## REQUIRED ACTION:
Where does the string "href" appear in the records? Copy each line that holds it.
Segment Open
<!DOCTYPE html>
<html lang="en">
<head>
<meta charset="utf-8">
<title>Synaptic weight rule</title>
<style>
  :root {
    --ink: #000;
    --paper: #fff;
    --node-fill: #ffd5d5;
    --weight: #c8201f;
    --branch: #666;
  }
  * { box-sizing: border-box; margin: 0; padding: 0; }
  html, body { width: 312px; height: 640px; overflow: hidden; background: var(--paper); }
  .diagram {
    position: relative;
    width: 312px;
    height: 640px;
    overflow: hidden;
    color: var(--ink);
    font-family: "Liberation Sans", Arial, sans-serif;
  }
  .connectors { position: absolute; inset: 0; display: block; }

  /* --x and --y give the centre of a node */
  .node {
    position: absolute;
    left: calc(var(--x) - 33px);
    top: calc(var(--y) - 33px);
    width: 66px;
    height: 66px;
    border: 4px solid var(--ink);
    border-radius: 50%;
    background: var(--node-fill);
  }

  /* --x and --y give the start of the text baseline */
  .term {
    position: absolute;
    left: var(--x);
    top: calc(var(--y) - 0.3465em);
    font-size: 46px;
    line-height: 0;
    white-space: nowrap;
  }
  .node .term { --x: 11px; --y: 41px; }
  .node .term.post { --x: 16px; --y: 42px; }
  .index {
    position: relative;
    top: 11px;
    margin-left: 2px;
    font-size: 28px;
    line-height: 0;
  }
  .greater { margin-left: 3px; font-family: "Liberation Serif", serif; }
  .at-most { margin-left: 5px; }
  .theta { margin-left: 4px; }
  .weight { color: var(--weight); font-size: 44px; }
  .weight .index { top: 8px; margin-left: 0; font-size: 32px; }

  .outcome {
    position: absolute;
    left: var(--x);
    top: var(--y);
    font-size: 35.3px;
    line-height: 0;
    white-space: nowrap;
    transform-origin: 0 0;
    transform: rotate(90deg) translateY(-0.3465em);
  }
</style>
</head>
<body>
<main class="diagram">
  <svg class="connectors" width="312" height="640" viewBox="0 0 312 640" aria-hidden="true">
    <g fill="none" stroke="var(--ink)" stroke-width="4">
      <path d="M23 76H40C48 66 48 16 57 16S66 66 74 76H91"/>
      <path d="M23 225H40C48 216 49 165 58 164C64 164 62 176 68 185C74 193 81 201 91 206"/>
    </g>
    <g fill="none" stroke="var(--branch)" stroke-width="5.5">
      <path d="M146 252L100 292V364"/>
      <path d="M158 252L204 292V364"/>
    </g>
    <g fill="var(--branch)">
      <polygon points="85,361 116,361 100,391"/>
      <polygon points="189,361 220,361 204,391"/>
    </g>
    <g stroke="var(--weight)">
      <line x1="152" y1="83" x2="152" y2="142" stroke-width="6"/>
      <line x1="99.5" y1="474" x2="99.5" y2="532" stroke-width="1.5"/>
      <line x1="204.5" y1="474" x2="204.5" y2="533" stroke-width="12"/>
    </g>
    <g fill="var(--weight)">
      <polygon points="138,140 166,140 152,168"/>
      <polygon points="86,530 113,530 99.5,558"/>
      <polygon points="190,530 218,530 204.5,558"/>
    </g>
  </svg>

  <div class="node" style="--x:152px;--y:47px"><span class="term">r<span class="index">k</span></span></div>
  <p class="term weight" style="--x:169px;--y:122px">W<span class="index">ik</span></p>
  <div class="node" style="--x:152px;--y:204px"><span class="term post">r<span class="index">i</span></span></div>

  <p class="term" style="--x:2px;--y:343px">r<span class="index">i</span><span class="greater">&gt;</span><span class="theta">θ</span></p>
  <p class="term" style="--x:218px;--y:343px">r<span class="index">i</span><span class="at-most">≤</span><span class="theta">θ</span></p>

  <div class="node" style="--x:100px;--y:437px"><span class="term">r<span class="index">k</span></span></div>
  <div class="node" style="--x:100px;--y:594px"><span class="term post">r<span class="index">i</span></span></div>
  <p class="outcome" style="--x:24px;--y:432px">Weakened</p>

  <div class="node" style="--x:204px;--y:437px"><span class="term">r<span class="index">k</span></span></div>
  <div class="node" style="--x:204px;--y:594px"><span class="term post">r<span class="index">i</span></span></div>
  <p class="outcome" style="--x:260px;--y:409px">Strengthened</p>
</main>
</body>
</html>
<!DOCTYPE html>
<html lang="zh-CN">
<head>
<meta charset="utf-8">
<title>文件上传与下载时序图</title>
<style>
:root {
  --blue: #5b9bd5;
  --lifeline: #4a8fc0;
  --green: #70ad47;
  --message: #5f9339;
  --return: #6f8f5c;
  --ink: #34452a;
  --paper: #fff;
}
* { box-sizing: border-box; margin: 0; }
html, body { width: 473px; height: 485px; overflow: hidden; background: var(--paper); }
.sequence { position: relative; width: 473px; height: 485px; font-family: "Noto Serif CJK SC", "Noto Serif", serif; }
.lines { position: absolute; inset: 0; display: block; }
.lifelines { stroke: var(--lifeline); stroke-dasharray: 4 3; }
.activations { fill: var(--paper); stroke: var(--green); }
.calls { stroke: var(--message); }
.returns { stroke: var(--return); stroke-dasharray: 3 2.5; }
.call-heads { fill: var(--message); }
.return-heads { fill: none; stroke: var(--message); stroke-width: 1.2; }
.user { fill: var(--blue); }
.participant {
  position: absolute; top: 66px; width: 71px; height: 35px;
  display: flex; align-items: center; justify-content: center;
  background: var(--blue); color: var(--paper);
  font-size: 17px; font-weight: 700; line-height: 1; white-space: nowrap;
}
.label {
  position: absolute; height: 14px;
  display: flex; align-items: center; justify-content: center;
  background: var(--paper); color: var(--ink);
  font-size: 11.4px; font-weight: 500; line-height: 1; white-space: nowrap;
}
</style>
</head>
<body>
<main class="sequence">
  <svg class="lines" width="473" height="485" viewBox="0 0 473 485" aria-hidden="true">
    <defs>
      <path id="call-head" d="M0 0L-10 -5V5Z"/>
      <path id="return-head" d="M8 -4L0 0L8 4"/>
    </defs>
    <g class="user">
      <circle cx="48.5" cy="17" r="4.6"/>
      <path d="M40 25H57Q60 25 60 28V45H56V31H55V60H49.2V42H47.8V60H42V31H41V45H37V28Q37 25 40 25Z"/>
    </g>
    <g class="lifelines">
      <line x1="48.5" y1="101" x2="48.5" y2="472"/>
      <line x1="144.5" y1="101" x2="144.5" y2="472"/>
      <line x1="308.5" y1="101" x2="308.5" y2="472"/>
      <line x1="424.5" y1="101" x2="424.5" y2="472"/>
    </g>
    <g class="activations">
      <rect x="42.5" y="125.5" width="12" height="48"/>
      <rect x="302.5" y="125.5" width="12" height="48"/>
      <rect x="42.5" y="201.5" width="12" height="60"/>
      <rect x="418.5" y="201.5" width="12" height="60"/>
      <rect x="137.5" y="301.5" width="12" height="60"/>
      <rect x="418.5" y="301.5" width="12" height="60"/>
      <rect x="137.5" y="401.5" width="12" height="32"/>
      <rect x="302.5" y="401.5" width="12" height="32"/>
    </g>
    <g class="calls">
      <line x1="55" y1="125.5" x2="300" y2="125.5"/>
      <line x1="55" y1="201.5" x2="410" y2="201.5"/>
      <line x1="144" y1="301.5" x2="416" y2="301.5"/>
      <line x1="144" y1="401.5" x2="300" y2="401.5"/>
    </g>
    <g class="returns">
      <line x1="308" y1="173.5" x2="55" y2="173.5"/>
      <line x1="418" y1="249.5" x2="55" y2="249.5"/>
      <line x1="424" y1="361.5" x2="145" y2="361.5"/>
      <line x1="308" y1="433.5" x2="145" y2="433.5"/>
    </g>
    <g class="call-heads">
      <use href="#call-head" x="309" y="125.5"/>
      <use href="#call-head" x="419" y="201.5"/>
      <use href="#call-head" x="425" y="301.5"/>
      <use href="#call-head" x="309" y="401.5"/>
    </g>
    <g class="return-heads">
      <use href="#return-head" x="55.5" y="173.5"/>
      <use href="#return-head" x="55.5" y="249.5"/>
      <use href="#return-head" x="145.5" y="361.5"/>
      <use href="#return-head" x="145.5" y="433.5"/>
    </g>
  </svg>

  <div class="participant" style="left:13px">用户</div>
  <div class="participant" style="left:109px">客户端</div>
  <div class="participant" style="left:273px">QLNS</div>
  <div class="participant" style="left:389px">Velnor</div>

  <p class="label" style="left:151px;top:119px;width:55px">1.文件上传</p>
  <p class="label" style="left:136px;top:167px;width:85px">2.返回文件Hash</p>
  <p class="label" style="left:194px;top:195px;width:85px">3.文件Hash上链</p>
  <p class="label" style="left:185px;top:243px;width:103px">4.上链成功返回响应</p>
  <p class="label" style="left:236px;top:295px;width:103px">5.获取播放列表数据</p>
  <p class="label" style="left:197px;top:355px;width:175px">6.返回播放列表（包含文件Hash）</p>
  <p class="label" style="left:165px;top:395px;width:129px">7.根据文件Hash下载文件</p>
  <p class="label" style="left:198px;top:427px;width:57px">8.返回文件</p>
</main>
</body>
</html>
Segment Closed
## REPLY TO THE EXERCISE:
      <use href="#call-head" x="309" y="125.5"/>
      <use href="#call-head" x="419" y="201.5"/>
      <use href="#call-head" x="425" y="301.5"/>
      <use href="#call-head" x="309" y="401.5"/>
      <use href="#return-head" x="55.5" y="173.5"/>
      <use href="#return-head" x="55.5" y="249.5"/>
      <use href="#return-head" x="145.5" y="361.5"/>
      <use href="#return-head" x="145.5" y="433.5"/>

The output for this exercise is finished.